=== Problem ===
Would you please copy each line of the data in which the string "rotate" occurs?

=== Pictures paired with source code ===

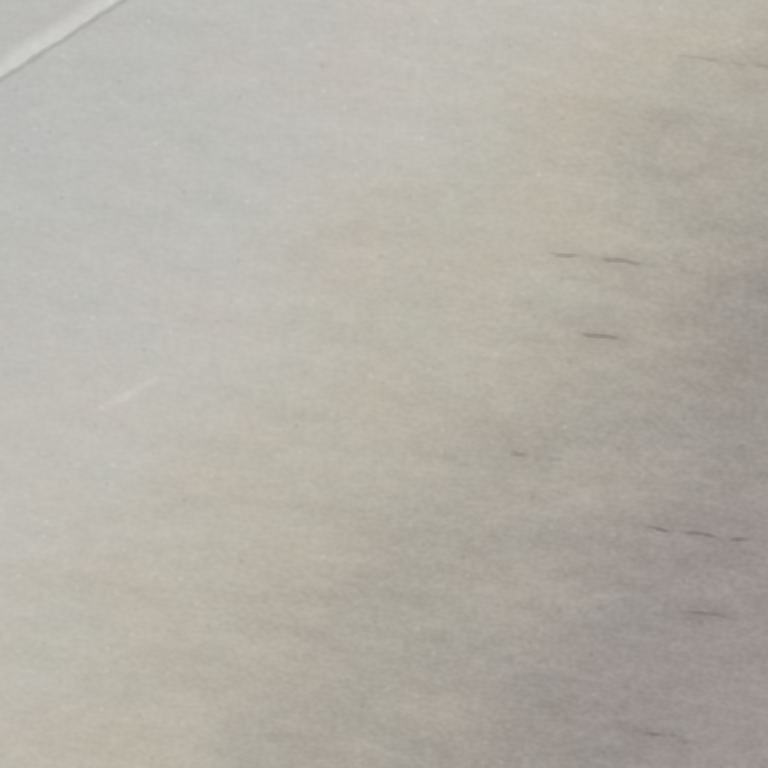
Write a Shadertoy shader that draws this texture.

```glsl
const vec3 PALE_GREY = vec3(0.755, 0.745, 0.715);
const vec3 WARM_SAND = vec3(0.730, 0.710, 0.660);
const vec3 TAUPE = vec3(0.670, 0.650, 0.610);
const vec3 SHADOW_GREY = vec3(0.605, 0.585, 0.558);
const int CRACK_COUNT = 8;

vec2 hash2(vec2 p) {
    vec3 q = fract(p.xyx * vec3(0.1031, 0.1030, 0.0973));
    q += dot(q, q.yzx + 33.33);
    return fract((q.xx + q.yz) * q.zy);
}

float gradientDot(vec2 cell, vec2 corner, vec2 f) {
    float angle = 6.2832 * hash2(cell + corner).x;
    return dot(vec2(cos(angle), sin(angle)), f - corner);
}

// Gradient noise, roughly -0.7 to 0.7
float noise(vec2 p) {
    vec2 cell = floor(p), f = p - cell;
    vec2 u = f * f * f * (f * (f * 6.0 - 15.0) + 10.0);
    float low = mix(gradientDot(cell, vec2(0, 0), f), gradientDot(cell, vec2(1, 0), f), u.x);
    float high = mix(gradientDot(cell, vec2(0, 1), f), gradientDot(cell, vec2(1, 1), f), u.x);
    return mix(low, high, u.y);
}

float fbm(vec2 p, int octaves) {
    float sum = 0.0, weight = 0.5;
    for (int i = 0; i < octaves; i++) {
        sum += weight * noise(p);
        p = mat2(1.94, 0.35, -0.35, 1.94) * p + 17.3;
        weight *= 0.55;
    }
    return sum;
}

vec2 rotate(vec2 p, float angle) {
    float c = cos(angle), s = sin(angle);
    return vec2(c * p.x + s * p.y, c * p.y - s * p.x);
}

// Four tones from lit to shaded
vec3 slabTone(float shade) {
    vec3 tone = mix(PALE_GREY, WARM_SAND, smoothstep(0.36, 0.62, shade));
    tone = mix(tone, TAUPE, smoothstep(0.58, 0.82, shade));
    return mix(tone, SHADOW_GREY, smoothstep(0.78, 1.04, shade));
}

// Thin dark strokes, tapered at both ends and broken up by noise
float cracks(vec2 uv, float slope) {
    float ink = 0.0;
    for (int i = 0; i < CRACK_COUNT; i++) {
        float id = float(i);
        vec2 pick = hash2(vec2(id, 4.7));
        vec2 center = vec2(mix(0.68, 1.0, pick.x), (id + 0.2 + 0.6 * pick.y) / float(CRACK_COUNT));
        vec2 p = rotate(uv - center, slope);
        p.y += 0.005 * noise(uv * 24.0 + id);
        float halfLength = mix(0.04, 0.14, hash2(vec2(id, 9.1)).x);
        float taper = 1.0 - smoothstep(0.2, 1.0, abs(p.x) / halfLength);
        float core = 1.0 - smoothstep(0.0006, 0.0045, abs(p.y));
        float halo = exp(-abs(p.y) * 90.0);
        float breakup = smoothstep(-0.25, 0.35, noise(uv * vec2(32.0, 45.0) + id * 3.0));
        ink += taper * (core * breakup + 0.3 * halo);
    }
    return min(ink, 1.0);
}

// Bright raised joint with a dark lower lip
vec3 joint(vec2 uv, vec2 start, float angle) {
    vec2 p = rotate(uv - start, angle);
    p.y += 0.002 * noise(uv * 50.0);
    float ridge = smoothstep(-0.001, 0.004, p.y) * (1.0 - smoothstep(0.008, 0.030, p.y));
    float lip = exp(-pow((p.y + 0.003) / 0.003, 2.0));
    return vec3(0.065, 0.065, 0.062) * ridge - 0.055 * lip;
}

// Short faint scuff, soft at its ends
float scuff(vec2 uv, vec2 center, float angle, float halfLength) {
    vec2 p = rotate(uv - center, angle);
    return exp(-pow(p.x / halfLength, 2.0) - pow(p.y / 0.005, 2.0));
}

// Sparse pale and dark pits, one candidate per cell
float specks(vec2 uv, float density) {
    vec2 cell = floor(uv * density);
    vec2 pick = hash2(cell + 61.0);
    float reach = length(fract(uv * density) - mix(vec2(0.3), vec2(0.7), pick));
    float present = step(0.86, hash2(cell + 7.0).x);
    return present * sign(pick.x - 0.5) * (1.0 - smoothstep(0.04, 0.20, reach));
}

void mainImage(out vec4 fragColor, in vec2 fragCoord) {
    vec2 uv = fragCoord / iResolution.xy;
    vec2 grainUv = rotate(uv, -0.13);

    // Light falls off toward the lower right, uneven in long soft patches
    float shade = 0.65 * uv.x + 0.55 * (1.0 - uv.y);
    float edgeShadow = smoothstep(0.82, 1.02, uv.x) * exp(-pow((uv.y - 0.58) / 0.22, 2.0));
    shade += 0.16 * edgeShadow + 0.20 * fbm(grainUv * vec2(3.0, 6.0) + 5.0, 3);
    vec3 color = slabTone(shade);

    // Cool cast in the upper left, lilac in the lower right, blotchy tint between
    color += vec3(-0.022, -0.010, 0.010) * (1.0 - smoothstep(0.0, 0.6, length(uv - vec2(0.0, 0.95))));
    color += vec3(0.004, -0.004, 0.014) * (1.0 - smoothstep(0.0, 0.5, length(uv - vec2(1.0, 0.1))));
    color += vec3(0.018, -0.004, -0.006) * fbm(grainUv * vec2(7.0, 10.0) + 31.0, 3);

    // Streaks, mottling and fine grain, rougher in the shaded part
    float roughness = mix(0.7, 1.3, smoothstep(0.3, 0.95, shade));
    float texture3 = 0.036 * fbm(grainUv * vec2(8.0, 30.0), 3);
    texture3 += 0.036 * fbm(grainUv * vec2(36.0, 60.0) + 11.0, 3);
    texture3 += 0.022 * noise(grainUv * vec2(110.0, 150.0));
    color += roughness * texture3 + 0.022 * specks(grainUv, 38.0);

    color -= vec3(0.10, 0.10, 0.095) * cracks(uv, -0.13);
    color += joint(uv, vec2(0.0, 0.898), 0.575);
    color += 0.035 * scuff(uv, vec2(0.17, 0.488), 0.5, 0.035);
    fragColor = vec4(color, 1.0);
}
```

=== Task answer ===
vec2 rotate(vec2 p, float angle) {
        vec2 p = rotate(uv - center, slope);
    vec2 p = rotate(uv - start, angle);
    vec2 p = rotate(uv - center, angle);
    vec2 grainUv = rotate(uv, -0.13);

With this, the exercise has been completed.